=== Data extract ===

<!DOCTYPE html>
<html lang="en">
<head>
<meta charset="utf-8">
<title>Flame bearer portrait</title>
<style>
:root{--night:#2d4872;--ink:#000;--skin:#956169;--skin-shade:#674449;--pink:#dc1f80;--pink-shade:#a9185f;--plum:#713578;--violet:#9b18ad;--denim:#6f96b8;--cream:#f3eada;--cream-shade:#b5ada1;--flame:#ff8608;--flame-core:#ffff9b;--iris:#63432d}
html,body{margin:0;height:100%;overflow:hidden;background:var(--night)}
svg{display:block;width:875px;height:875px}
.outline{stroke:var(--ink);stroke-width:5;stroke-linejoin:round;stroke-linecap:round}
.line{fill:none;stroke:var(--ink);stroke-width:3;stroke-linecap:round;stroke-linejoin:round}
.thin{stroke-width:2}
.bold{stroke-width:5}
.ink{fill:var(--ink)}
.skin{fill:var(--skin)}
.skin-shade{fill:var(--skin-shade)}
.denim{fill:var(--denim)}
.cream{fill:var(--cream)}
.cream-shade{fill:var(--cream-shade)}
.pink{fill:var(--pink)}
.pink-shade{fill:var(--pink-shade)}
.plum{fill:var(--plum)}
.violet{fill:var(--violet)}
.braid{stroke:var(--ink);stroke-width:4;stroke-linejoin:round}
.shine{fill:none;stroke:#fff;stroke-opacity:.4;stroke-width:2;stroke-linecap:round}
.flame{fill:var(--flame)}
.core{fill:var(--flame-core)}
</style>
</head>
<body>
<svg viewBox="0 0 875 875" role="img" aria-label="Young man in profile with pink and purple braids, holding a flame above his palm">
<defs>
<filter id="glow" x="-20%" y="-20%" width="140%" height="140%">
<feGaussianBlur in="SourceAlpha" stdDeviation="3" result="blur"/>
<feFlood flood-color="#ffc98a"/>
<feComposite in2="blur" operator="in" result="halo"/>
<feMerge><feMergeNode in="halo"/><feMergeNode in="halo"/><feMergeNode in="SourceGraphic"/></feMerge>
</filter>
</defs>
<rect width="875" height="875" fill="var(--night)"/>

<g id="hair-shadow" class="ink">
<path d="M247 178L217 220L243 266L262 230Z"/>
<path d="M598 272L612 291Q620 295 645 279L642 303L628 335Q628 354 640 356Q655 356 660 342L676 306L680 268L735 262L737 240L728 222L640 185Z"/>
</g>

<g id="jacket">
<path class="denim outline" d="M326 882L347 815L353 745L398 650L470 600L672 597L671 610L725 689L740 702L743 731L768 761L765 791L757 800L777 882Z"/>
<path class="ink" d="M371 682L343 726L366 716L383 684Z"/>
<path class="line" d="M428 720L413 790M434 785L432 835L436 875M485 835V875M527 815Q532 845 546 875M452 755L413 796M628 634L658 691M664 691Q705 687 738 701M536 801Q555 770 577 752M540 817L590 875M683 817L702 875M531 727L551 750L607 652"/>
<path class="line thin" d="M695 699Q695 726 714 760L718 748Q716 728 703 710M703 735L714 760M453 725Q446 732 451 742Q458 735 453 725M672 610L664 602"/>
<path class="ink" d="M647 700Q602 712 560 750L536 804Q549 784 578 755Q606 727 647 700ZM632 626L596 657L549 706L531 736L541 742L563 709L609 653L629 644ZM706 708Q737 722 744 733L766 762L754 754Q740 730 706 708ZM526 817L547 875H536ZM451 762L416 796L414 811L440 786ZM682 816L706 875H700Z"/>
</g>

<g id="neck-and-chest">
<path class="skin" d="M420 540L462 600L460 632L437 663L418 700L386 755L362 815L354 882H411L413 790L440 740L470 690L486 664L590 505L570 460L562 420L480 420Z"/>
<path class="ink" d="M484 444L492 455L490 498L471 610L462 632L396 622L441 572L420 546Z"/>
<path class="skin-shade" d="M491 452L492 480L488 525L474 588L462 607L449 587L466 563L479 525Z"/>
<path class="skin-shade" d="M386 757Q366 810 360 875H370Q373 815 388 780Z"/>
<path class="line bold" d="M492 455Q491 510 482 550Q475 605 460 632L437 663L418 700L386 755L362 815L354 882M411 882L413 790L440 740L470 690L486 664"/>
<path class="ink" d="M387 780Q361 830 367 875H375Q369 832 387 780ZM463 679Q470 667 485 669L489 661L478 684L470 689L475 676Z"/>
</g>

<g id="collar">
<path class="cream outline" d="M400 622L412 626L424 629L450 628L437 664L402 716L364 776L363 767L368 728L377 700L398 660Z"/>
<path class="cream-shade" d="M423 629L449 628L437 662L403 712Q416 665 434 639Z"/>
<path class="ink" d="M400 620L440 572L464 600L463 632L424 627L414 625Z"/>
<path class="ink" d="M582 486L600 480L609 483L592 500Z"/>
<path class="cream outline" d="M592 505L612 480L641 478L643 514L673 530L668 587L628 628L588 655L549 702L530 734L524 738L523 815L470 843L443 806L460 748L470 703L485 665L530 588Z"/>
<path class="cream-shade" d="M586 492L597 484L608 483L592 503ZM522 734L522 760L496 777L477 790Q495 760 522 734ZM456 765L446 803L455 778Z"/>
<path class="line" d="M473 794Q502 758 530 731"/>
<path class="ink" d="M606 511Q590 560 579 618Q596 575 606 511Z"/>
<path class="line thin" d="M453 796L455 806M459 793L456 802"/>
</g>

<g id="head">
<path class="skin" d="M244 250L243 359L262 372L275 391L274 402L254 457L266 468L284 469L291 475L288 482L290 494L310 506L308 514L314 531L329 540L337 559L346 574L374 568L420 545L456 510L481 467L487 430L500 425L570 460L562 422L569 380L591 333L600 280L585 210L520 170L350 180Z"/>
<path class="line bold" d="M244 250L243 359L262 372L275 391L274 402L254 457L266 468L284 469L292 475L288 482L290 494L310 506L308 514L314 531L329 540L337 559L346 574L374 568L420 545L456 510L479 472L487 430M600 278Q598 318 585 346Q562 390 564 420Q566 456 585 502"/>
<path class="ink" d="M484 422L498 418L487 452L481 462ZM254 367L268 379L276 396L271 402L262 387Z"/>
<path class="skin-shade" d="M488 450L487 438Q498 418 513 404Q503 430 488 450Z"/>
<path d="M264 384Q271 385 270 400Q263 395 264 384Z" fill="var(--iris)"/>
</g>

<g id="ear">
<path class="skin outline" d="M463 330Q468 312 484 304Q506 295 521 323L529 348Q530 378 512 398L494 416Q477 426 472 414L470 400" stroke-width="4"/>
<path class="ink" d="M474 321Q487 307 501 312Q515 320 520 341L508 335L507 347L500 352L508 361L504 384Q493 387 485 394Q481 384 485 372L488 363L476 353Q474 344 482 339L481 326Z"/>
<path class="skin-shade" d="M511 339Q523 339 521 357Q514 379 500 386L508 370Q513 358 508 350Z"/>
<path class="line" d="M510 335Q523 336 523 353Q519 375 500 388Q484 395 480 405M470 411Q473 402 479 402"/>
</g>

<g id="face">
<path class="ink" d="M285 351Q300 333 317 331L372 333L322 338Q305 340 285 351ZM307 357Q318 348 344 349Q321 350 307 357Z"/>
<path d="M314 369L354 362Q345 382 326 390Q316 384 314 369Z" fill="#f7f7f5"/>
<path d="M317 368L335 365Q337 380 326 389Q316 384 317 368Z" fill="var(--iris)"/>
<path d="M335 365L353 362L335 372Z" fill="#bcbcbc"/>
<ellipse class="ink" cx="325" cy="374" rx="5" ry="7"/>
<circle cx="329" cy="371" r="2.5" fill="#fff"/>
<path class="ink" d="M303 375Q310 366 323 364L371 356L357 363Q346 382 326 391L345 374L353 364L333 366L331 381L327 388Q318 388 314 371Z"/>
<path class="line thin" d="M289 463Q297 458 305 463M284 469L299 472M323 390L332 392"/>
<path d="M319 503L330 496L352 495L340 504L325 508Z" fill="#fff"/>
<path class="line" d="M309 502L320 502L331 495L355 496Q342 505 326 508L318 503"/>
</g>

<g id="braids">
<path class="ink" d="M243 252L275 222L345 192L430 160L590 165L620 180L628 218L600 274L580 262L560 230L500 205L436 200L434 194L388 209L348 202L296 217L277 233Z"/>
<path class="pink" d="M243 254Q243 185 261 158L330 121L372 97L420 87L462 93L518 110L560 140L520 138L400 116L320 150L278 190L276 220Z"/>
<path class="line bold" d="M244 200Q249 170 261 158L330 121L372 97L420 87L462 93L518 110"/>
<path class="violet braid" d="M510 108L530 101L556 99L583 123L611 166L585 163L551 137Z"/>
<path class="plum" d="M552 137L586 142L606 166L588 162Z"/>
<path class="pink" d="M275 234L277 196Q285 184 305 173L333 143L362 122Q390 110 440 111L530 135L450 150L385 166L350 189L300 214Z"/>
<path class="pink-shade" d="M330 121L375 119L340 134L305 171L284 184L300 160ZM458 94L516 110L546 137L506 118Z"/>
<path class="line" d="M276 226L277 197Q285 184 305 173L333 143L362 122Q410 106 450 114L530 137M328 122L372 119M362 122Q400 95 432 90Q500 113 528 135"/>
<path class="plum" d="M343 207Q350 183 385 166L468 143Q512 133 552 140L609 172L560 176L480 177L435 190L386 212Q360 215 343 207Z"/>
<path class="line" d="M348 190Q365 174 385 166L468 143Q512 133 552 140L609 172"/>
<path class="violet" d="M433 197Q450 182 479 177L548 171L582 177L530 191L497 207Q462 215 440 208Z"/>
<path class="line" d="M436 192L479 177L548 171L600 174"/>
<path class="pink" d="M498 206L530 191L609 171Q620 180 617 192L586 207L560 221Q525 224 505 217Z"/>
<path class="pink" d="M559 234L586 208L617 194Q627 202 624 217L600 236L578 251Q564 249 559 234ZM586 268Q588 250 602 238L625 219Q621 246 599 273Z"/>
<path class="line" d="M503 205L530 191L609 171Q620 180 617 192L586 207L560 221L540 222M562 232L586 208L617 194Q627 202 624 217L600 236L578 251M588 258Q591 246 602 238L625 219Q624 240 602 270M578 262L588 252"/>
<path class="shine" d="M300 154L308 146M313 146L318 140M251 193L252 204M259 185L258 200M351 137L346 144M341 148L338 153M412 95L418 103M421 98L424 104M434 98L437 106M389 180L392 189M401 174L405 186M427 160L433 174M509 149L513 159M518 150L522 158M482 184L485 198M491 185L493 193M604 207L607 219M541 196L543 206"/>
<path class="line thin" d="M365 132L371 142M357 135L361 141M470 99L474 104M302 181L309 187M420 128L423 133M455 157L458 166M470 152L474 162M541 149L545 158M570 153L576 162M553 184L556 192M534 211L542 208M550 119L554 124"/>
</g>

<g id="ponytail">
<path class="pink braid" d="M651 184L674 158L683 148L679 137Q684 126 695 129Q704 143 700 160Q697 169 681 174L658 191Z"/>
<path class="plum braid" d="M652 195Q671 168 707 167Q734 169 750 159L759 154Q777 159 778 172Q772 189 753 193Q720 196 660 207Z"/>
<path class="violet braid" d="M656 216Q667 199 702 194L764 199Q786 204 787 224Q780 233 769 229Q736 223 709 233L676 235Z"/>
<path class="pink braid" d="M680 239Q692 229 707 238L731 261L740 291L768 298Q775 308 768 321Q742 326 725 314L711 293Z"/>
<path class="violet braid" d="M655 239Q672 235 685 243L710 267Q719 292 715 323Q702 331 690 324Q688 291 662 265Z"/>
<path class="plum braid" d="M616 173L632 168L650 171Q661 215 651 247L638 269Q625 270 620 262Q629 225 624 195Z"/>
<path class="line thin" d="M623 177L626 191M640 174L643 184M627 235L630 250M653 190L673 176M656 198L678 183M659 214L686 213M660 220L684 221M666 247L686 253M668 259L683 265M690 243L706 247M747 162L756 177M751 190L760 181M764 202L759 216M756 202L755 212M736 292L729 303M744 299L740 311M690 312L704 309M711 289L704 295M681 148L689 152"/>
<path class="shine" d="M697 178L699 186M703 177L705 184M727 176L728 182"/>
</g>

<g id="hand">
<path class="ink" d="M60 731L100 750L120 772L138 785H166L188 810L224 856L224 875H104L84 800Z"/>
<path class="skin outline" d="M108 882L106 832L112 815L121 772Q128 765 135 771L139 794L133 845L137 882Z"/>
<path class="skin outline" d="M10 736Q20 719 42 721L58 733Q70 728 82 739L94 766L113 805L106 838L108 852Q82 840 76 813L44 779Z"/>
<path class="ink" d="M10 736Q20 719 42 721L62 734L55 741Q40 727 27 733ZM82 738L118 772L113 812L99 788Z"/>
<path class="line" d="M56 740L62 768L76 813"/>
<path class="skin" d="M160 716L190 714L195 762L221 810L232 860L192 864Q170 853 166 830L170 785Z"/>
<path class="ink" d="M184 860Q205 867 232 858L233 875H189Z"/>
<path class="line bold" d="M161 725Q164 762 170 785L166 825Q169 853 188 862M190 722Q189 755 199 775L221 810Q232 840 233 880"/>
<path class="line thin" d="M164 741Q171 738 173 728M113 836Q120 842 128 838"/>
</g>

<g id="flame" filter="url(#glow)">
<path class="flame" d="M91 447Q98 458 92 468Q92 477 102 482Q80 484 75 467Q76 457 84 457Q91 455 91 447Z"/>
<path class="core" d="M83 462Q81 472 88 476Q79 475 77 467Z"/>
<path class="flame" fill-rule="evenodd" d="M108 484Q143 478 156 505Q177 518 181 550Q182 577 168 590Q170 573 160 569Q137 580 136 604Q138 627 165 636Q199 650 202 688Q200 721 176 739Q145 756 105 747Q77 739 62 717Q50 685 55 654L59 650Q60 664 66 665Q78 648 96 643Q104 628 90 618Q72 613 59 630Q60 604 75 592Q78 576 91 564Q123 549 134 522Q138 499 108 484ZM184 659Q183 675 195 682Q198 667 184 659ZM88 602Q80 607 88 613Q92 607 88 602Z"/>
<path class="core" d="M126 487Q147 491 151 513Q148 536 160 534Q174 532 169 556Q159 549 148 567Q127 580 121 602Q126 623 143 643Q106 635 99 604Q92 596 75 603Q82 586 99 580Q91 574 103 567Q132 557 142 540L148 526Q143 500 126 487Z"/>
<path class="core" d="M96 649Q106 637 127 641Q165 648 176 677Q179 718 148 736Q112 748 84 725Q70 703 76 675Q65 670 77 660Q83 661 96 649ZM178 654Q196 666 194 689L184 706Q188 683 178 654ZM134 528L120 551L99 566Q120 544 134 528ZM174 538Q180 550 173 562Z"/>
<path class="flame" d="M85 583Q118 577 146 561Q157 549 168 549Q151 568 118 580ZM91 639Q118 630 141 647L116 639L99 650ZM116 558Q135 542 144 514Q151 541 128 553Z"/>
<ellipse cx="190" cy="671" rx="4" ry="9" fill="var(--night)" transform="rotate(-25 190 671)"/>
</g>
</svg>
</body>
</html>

===

• **Directions**: Look over the data and work out how many lines include the word "body"; reply with the number only.

• **Answer to this exercise**: 3